The Post reports that Sen. John McCain (R-Ariz.) “strongly defended Secretary of State Hillary Rodham Clinton aide Huma Abedin against unproven accusations that tie her to a supposed conspiracy of the Muslim Brotherhood to infiltrate the U.S. government. McCain said on the Senate floor: ‘Huma represents what is best about America: the daughter of immigrants, who has risen to the highest levels of our government on the basis of her substantial personal merit and her abiding commitment to the American ideals that she embodies so fully.’”
Speaker of the House John Boehner (R-Ohio) weighed in as well: “I don’t know Huma. But from everything that I do know of her, she has a sterling character, and I think accusations like this being thrown around are pretty dangerous.”
Good for McCain and Boehner. The baseless accusations are especially reprehensible coming from elected officials.
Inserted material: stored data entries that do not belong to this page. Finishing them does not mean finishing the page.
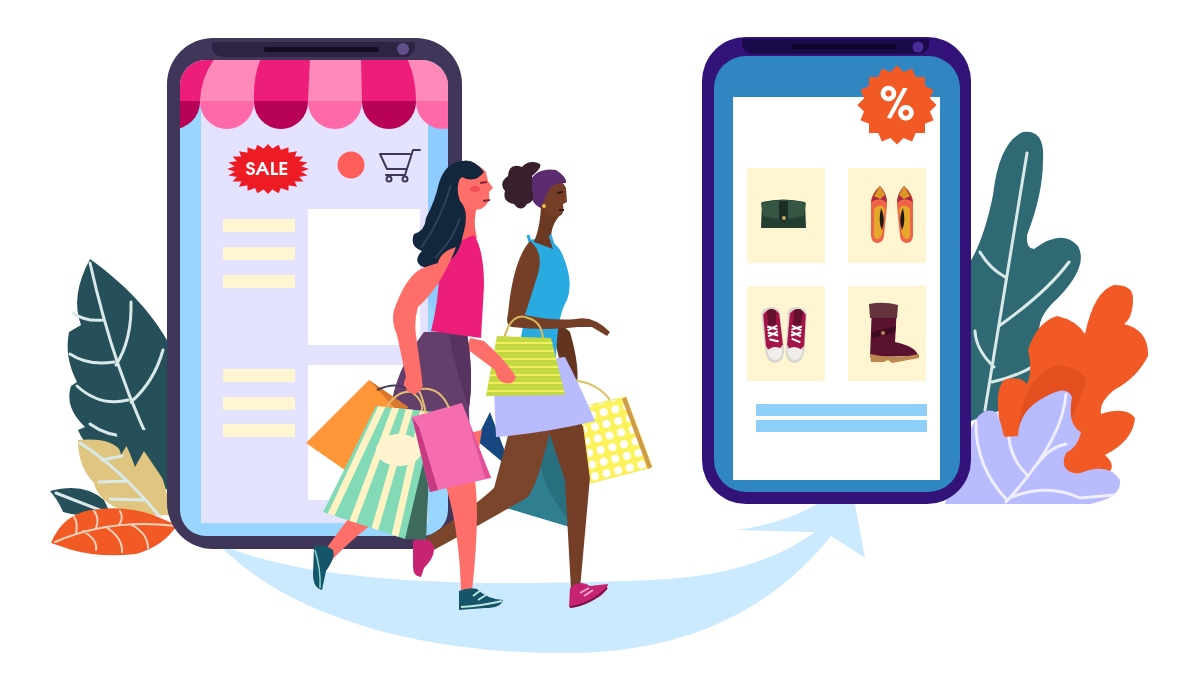
<!DOCTYPE html>
<html lang="en">
<head>
<meta charset="utf-8">
<title>Online shopping</title>
<style>
:root{--teal:#25505a;--teal-mid:#2f6a74;--orange:#f15a24;--sand:#dfc580;--lilac:#b9bbff;--case:#3f365a;--violet:#33127a;--sky:#99d6ff;--panel:#e3e2ff;--cream:#fff6d1;--pink:#ed1e79;--rose:#ff8aba;--skin:#ff6f69;--brown:#753f27;--navy:#12263c;--arrow:#cbeaff}
html,body{margin:0;background:#fff;overflow:hidden}
svg{display:block;width:1200px;height:687px}
.vein{fill:none;stroke:#d9e9e8;stroke-width:3;stroke-linecap:round}
.handle{fill:none;stroke-width:2}
.label{font-family:"TeX Gyre Adventor","Lato",sans-serif;font-weight:700;fill:#fff;text-anchor:middle}
</style>
</head>
<body>
<svg viewBox="0 0 1200 687" role="img" aria-label="Two shoppers walking out of a phone shop towards a second phone">
<defs>
<clipPath id="shop-screen"><rect x="180" y="60" width="268" height="476" rx="26"/></clipPath>
<clipPath id="striped-bag-shape"><path d="M376 406L435 412L405 539L323 512Z"/></clipPath>
<clipPath id="lime-bag-shape"><path d="M497 336L551 338L565 395L486 396Z"/></clipPath>
<pattern id="dots" width="12" height="12" patternUnits="userSpaceOnUse" patternTransform="rotate(-14)"><rect width="12" height="12" fill="#fbf25c"/><circle cx="6" cy="6" r="4" fill="#fff"/></pattern>
<rect id="spike-square" x="-28" y="-28" width="56" height="56"/>
<path id="spike-triangle" d="M0-41L35.5 20.5L-35.5 20.5Z"/>
<rect id="line-item" width="72" height="13" fill="#fff6d1"/>
<rect id="tile" width="78" height="95" fill="#fff6d1"/>
<g id="pump"><path d="M-8-20Q-8-28 1-36Q9-27 8-17L5 14Q4 21-2 21Q-8 20-8 13Z" fill="#ef6449"/><path d="M-5-13Q1-20 6-13L3 12Q1 18-3 17Q-6 15-5 9Z" fill="#e5a72c"/><path d="M2-14Q7-4 3 8Q-1 0 2-14Z" fill="#1d1718"/><path d="M-8-20Q-6-29 1-36Q8-28 8-19Q1-26-8-20Z" fill="#a92b40"/><path d="M-5-26L1-36L6-27L1-23Z" fill="#d89a25"/></g>
<g id="sneaker"><path d="M-10-22Q-9-28 1-28Q9-27 9-20L10 14Q9 28 0 28Q-9 27-9 14Z" fill="#d9d6cf"/><path d="M-8-21Q0-31 8-21L9 10Q5 16 0 16Q-6 16-8 10Z" fill="#a31547"/><path d="M-4-24Q0-28 5-24L4-10H-4Z" fill="#64102f"/><path d="M-7 15Q0 9 8 15Q7 25 0 25Q-6 25-7 15Z" fill="#f0eee8"/><path d="M-5-9L5-5M5-9L-5-5M-5-3L5 1M5-3L-5 1M-4 4L5 7" stroke="#fff" stroke-width="2"/></g>
</defs>

<g id="arrow" fill="var(--arrow)">
<path d="M217 543C310 585 480 587 652 580C722 577 773 562 815 532L737 530Q785 523 817 504H855L865 558L831 536C780 600 700 651 575 653C425 655 290 619 217 543Z"/>
</g>

<g id="left-leaves">
<path d="M90 259C125 284 152 313 168 342V490C132 474 90 460 78 430L85 427Q64 407 71 386L77 382Q64 357 69 332L81 325Q70 296 90 259Z" fill="var(--teal)"/>
<path class="vein" d="M90 263C104 325 125 400 168 478M103 320Q86 322 73 313M114 362Q88 366 70 354M128 400Q100 407 77 386M144 435Q112 440 90 424M116 365Q132 340 131 302M131 402Q154 382 163 350"/>
<path d="M78 440Q113 437 121 452L126 445L134 462L143 450Q166 468 170 515L140 516Q99 506 94 483Q78 467 78 440Z" fill="var(--sand)"/>
<path d="M116 430L121 455L127 445L135 467L144 451L169 488V430Z" fill="var(--teal)"/>
<path class="vein" d="M80 443Q122 470 160 517M102 460L122 456M99 482L127 481M110 499L144 500"/>
<path d="M50 491Q84 482 104 500L112 517Q84 518 63 512Q58 500 50 491Z" fill="var(--teal)"/>
<path class="vein" d="M56 493L105 512" stroke-width="1"/>
<path d="M51 543Q62 515 91 510Q125 505 153 515L177 525Q164 546 136 554Q100 558 72 550Z" fill="var(--orange)"/>
<path class="vein" style="stroke:#ffd2bb;stroke-width:2" d="M55 542Q110 518 176 526M76 534Q78 522 74 517M96 528Q100 518 94 511M119 525Q124 518 120 511M83 531Q98 540 96 550M106 527Q123 538 122 552M132 525Q148 534 148 548"/>
</g>

<g id="shop-phone">
<rect x="167" y="38" width="295" height="511" rx="46" fill="var(--case)"/>
<path d="M212 42H415V48Q414 57 402 57H224Q212 56 212 46Z" fill="#2c2442"/>
<rect x="264" y="47" width="115" height="5" rx="2.5" fill="#140c22"/><circle cx="403" cy="49" r="6" fill="#62508d"/>
<g clip-path="url(#shop-screen)">
<rect x="180" y="60" width="268" height="476" fill="var(--sky)"/>
<rect x="201" y="90" width="227" height="433" fill="var(--panel)"/>
<path d="M428 100H448V340L428 300Z" fill="#8ecbff"/>
<g id="awning">
<g fill="#b80257"><circle cx="173" cy="102" r="27"/><circle cx="281" cy="102" r="27"/><circle cx="389" cy="102" r="27"/></g>
<g fill="#ff69a8"><circle cx="227" cy="102" r="27"/><circle cx="335" cy="102" r="27"/><circle cx="443" cy="102" r="27"/></g>
<path d="M180 58H448V101H180Z" fill="var(--rose)"/>
<path d="M180 58H215Q201 77 200 101H180ZM261 58H310L308 101H254Q253 77 261 58ZM361 58H407Q416 78 416 101H362Z" fill="var(--pink)"/>
</g>
<path d="M308 209H420V345H308ZM308 365H420V500H308Z" fill="#fff"/>
</g>
<g id="list"><use href="#line-item" x="223" y="219"/><use href="#line-item" x="223" y="247"/><use href="#line-item" x="223" y="275"/><use href="#line-item" x="223" y="369"/><use href="#line-item" x="223" y="397"/><use href="#line-item" x="223" y="424"/></g>
<g id="sale-badge">
<g transform="translate(268 169) scale(1 .61)" fill="#ed1c24"><use href="#spike-triangle"/><use href="#spike-triangle" transform="rotate(15)"/><use href="#spike-triangle" transform="rotate(30)"/><use href="#spike-triangle" transform="rotate(45)"/><use href="#spike-triangle" transform="rotate(60)"/><use href="#spike-triangle" transform="rotate(75)"/><use href="#spike-triangle" transform="rotate(90)"/><use href="#spike-triangle" transform="rotate(105)"/></g>
<text class="label" x="267" y="175" font-size="17" textLength="43" lengthAdjust="spacingAndGlyphs">SALE</text>
</g>
<circle cx="351" cy="165" r="13.5" fill="#ff5e5b"/>
<g id="cart" fill="none" stroke="var(--case)" stroke-width="2" stroke-linecap="round" stroke-linejoin="round"><path d="M420 150H413L405 175H386M410 154H380L387 169H406"/><circle cx="389" cy="179" r="2.5"/><circle cx="405" cy="179" r="2.5"/></g>
</g>

<g id="right-leaves">
<path d="M965 270Q983 245 993 195Q999 142 1023 132Q1045 129 1043 160Q1043 194 1027 235Q1026 249 1034 249Q1062 228 1078 246Q1089 266 1058 298Q1035 318 1040 337Q1065 324 1065 350Q1063 380 1015 405L960 425Z" fill="var(--teal-mid)"/>
<path class="vein" d="M1027 153Q1010 260 985 410M1005 277Q989 268 980 252M999 326Q1047 292 1069 262M994 367Q976 350 975 331M992 382Q1025 375 1052 354"/>
<path d="M1002 435Q992 387 1006 379Q1020 376 1027 384Q1033 370 1028 350Q1037 322 1057 316Q1076 320 1085 334Q1094 291 1114 285Q1133 285 1133 298Q1133 318 1124 324Q1149 330 1148 356Q1137 378 1114 390Q1099 402 1101 414Q1126 406 1135 418Q1133 441 1105 455Q1117 466 1108 473L1060 474Z" fill="var(--orange)"/>
<path d="M1018 434Q1021 380 1054 366Q1077 364 1086 380Q1078 410 1060 440Z" fill="#e34f1f"/>
<path d="M945 504Q961 444 976 419Q986 406 997 413Q1002 425 1004 437L1018 436Q1019 410 1045 397Q1067 384 1072 397Q1067 425 1081 432Q1078 447 1066 453Q1058 471 1078 474Q1108 461 1120 480Q1122 498 1090 504Z" fill="var(--lilac)"/>
<path class="vein" style="stroke:#eeeeff" d="M1066 394Q1063 440 1006 502M1028 476Q1011 459 1009 438M1037 464Q1050 447 1066 444M1012 497Q1048 483 1080 498L1114 495M976 421Q975 466 1006 499"/>
</g>

<g id="catalog-phone">
<rect x="702" y="37" width="269" height="467" rx="44" fill="var(--violet)"/>
<rect x="714" y="56" width="246" height="436" rx="32" fill="#2f86c1"/>
<path d="M742 39H929V44Q928 54 917 54H754Q742 53 742 43Z" fill="#1a0a49"/>
<rect x="791" y="44" width="106" height="5" rx="2.5" fill="#100528"/><circle cx="918" cy="47" r="5.5" fill="#4b2d99"/>
<path d="M733 97H940V480H733Z" fill="#fff"/>
<use href="#tile" x="747" y="168"/><use href="#tile" x="848" y="168"/><use href="#tile" x="747" y="286"/><use href="#tile" x="848" y="286"/>
<path d="M756 404H927V416H756ZM756 420H927V432H756Z" fill="#8fd0fa"/>
<g id="purse"><path d="M762 202Q783 197 805 202L806 228H761Z" fill="#243e31"/><path d="M761 203Q783 197 806 203L804 216Q783 222 763 216Z" fill="#355643"/><path d="M779 201H788V219L784 223L779 219Z" fill="#1b2d25"/><circle cx="784" cy="218" r="2" fill="#c6a45a"/></g>
<use href="#pump" transform="translate(879 222)"/><use href="#pump" transform="matrix(-1 0 0 1 905 222)"/>
<use href="#sneaker" transform="translate(773 335) rotate(-5)"/><use href="#sneaker" transform="translate(796 335) rotate(5)"/>
<g id="boot"><path d="M872 305H897L895 342Q917 347 918 356L870 357Z" fill="#5b1230"/><path d="M869 304Q884 301 898 305L897 318H870Z" fill="#66343f"/><path d="M872 332L896 326L895 333L872 338Z" fill="#3d0b21"/><path d="M870 354Q895 360 919 354V358L892 363L888 360L884 362H871Z" fill="#bd8850"/><circle cx="883" cy="333" r="2" fill="#bd8850"/></g>
<g id="percent-badge">
<g transform="translate(897 105)" fill="var(--orange)"><use href="#spike-square"/><use href="#spike-square" transform="rotate(22.5)"/><use href="#spike-square" transform="rotate(45)"/><use href="#spike-square" transform="rotate(67.5)"/></g>
<text class="label" x="897" y="119" font-size="43" transform="rotate(6 897 105)">%</text>
</g>
</g>

<g id="shopper-in-blue">
<path d="M531 437L568 430L573 528L496 505Z" fill="#2f7f91"/>
<path d="M531 437L568 430L573 528L548 490Z" fill="#286f80"/>
<path d="M490 412L512 470L476 440Z" fill="#164780"/>
<path d="M510 428H551C542 462 538 482 528 497Q487 521 432 551L424 539Q469 511 494 488Z" fill="#7b452b"/>
<path d="M413 541Q422 534 433 544Q437 555 424 568L421 577Q413 577 413 566Z" fill="#c62372"/>
<path d="M546 423H581Q592 440 591 466L580 589H571L565 480Z" fill="var(--brown)"/>
<path d="M570 588Q580 579 590 586L608 584Q606 596 590 601Q576 609 569 607Z" fill="#c62372"/><path d="M580 593L589 588M584 596L593 590" stroke="#f8a8cd" stroke-width="2"/>
<path d="M570 607Q590 605 607 588" fill="none" stroke="#7d1147" stroke-width="2"/>
<path d="M554 318L570 332Q581 370 576 390L566 386L555 342Z" fill="#633420"/>
<path id="polka-bag" d="M581 407L626 397L652 467L591 483Z" fill="url(#dots)" stroke="#f4ea55"/>
<path d="M626 397L652 467L648 469L622 399Z" fill="#cf9c4b"/>
<path class="handle" stroke="#d9c365" d="M584 406Q573 377 578 381Q598 384 610 400"/>
<path d="M500 365L565 357Q582 390 595 421Q545 433 496 437L494 390Z" fill="var(--lilac)"/>
<path d="M529 240Q555 235 563 256Q574 282 567 300Q557 316 556 359H517L526 310Z" fill="#29abe2"/>
<path d="M541 203L560 215Q547 230 553 249L534 242Q541 225 541 203Z" fill="#6b3822"/>
<path d="M528 235L533 252M550 235L555 250" stroke="#29abe2" stroke-width="3"/>
<path d="M541 183Q557 171 566 188L567 202L563 204Q565 215 558 217Q547 215 540 207Z" fill="var(--brown)"/>
<path d="M528 184Q536 167 556 170Q567 177 566 183Q551 183 548 192L541 208Q530 204 528 184Z" fill="#5c2d6e"/>
<path d="M532 176Q545 165 538 163Q528 160 522 167Q509 162 508 176Q498 183 505 191Q502 202 514 204Q521 213 527 204Q536 202 532 190Z" fill="#38202f"/>
<path d="M557 193L563 192M559 210L564 210" stroke="#351b15" stroke-width="2"/><circle cx="544" cy="206" r="2" fill="#edb74c"/>
<path d="M530 241Q544 252 538 274L525 315Q553 321 576 319Q593 315 610 332L607 336L592 327L578 327Q546 331 512 327Q505 325 508 314Q513 260 530 241Z" fill="var(--brown)"/>
</g>

<g id="lime-bag"><path class="handle" stroke="#d6b85d" d="M504 338Q512 311 528 318Q541 321 543 338"/><g clip-path="url(#lime-bag-shape)"><path d="M480 330H570V400H480Z" fill="#c2d941"/><path d="M480 343H570M480 351H570M480 359H570M480 367H570M480 375H570M480 383H570M480 391H570" stroke="#f1ef60" stroke-width="2"/></g></g>

<g id="shopper-in-pink">
<path d="M470 338L484 341Q508 363 516 377Q514 385 505 383Q497 382 495 370L467 349Z" fill="var(--skin)"/>
<path d="M398 445L440 460L396 510Q366 524 330 562L326 549Q350 515 372 491Z" fill="var(--skin)"/>
<path d="M314 547Q323 543 333 550Q336 557 326 571L322 590Q313 588 313 574Z" fill="#155569"/><path d="M315 550Q321 570 320 588" fill="none" stroke="#8fd2cf" stroke-width="1.5"/>
<path d="M440 440L482 430Q477 460 475 480Q480 520 472 591H461Q459 530 447 490Z" fill="var(--skin)"/>
<path d="M459 591Q469 587 477 589Q487 599 503 600Q501 608 485 608L459 610Z" fill="#155569"/><path d="M473 596L481 590M478 600L486 595M461 607Q481 606 502 601" fill="none" stroke="#bfe6e3" stroke-width="2"/>
<path d="M424 332H467Q474 375 469 408L470 450L390 412Q395 370 424 332Z" fill="#653f6c"/>
<path d="M449 335H467Q474 375 469 408Q456 373 449 335Z" fill="#573460"/>
<path d="M457 196L478 204Q472 220 477 238L449 252Q459 225 457 196Z" fill="#f86562"/>
<path d="M455 246Q462 239 474 235Q484 250 484 286L481 338L431 331Q439 300 439 272Z" fill="var(--pink)"/>
<path d="M460 173Q473 157 486 172L488 181L493 188L489 192Q491 204 481 209Q465 212 456 199Z" fill="var(--skin)"/>
<path d="M484 172Q474 158 462 161Q445 163 439 183Q435 201 426 218Q425 231 414 234Q409 246 422 251Q413 260 421 266Q433 272 446 262Q459 257 463 235Q470 211 460 201Q454 183 462 177Q475 184 484 172Z" fill="var(--navy)"/>
<path d="M451 185Q440 222 421 248M460 218Q453 240 435 258" fill="none" stroke="#29435d" stroke-width="2"/>
<path d="M480 183L487 182M483 201L490 200" stroke="#7d2536" stroke-width="2"/><ellipse cx="475" cy="189" rx="5" ry="3" fill="#f34c59"/>
<path d="M456 247Q440 252 438 263Q424 267 419 270Q405 279 394 310Q391 322 397 335L406 377Q400 389 411 393Q423 391 422 379L416 335Q414 320 418 307Q441 287 456 247Z" fill="var(--skin)"/>
</g>

<g id="carried-bags">
<path d="M369 380L408 407L352 475L306 443Z" fill="#ff9637"/><path d="M369 380L408 407L401 415Z" fill="#d9772d"/>
<path class="handle" stroke="#46395f" d="M377 390Q398 380 412 392"/>
<path d="M432 409L426 540L405 539L420 420Z" fill="#3e6b5c"/>
<g clip-path="url(#striped-bag-shape)"><path d="M320 400H440V545H320Z" fill="#83dab7"/><path d="M383 404L330 517M397 404L352 524M411 404L374 532M425 404L394 540" stroke="#fff3c4" stroke-width="7"/></g>
<ellipse cx="399" cy="450" rx="23" ry="16" fill="#fff3d0"/>
<path class="handle" stroke="#e2bc72" d="M386 408Q397 390 412 392Q424 401 422 412"/>
<path d="M412 417L462 403L491 478L430 492Z" fill="#f56daf"/><path d="M412 417L419 427L438 490L430 492Z" fill="#c53b82"/><path d="M485 478L491 478L468 420Z" fill="#e15199"/>
<path class="handle" stroke="#e2bc72" d="M426 414Q420 383 412 388M416 390Q439 384 449 408"/>
<path d="M405 381Q413 374 422 381Q425 390 415 394Q405 393 405 381Z" fill="var(--skin)"/>
</g>
</svg>
</body>
</html>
That said, it is noxious for Democratic operatives, as one did on MSNBC this morning during a roundtable on which I participated, to generalize these sentiments to the entire GOP or to claim former Gov. John Sununu was dabbling in racial politics. (The governor apologized profusely for calling the president un-American and clarified that he was referring to the president’s conception of wealth-creation.) I suspect as time goes on the race card will be played more frequently if the president’s poll numbers dive. That’s how the Democrats play this game. Rather than bemoan the phenomenon, Republicans should make certain not to give their opponents more ammunition. The last thing they should do is give the “racism!” smears legitimacy.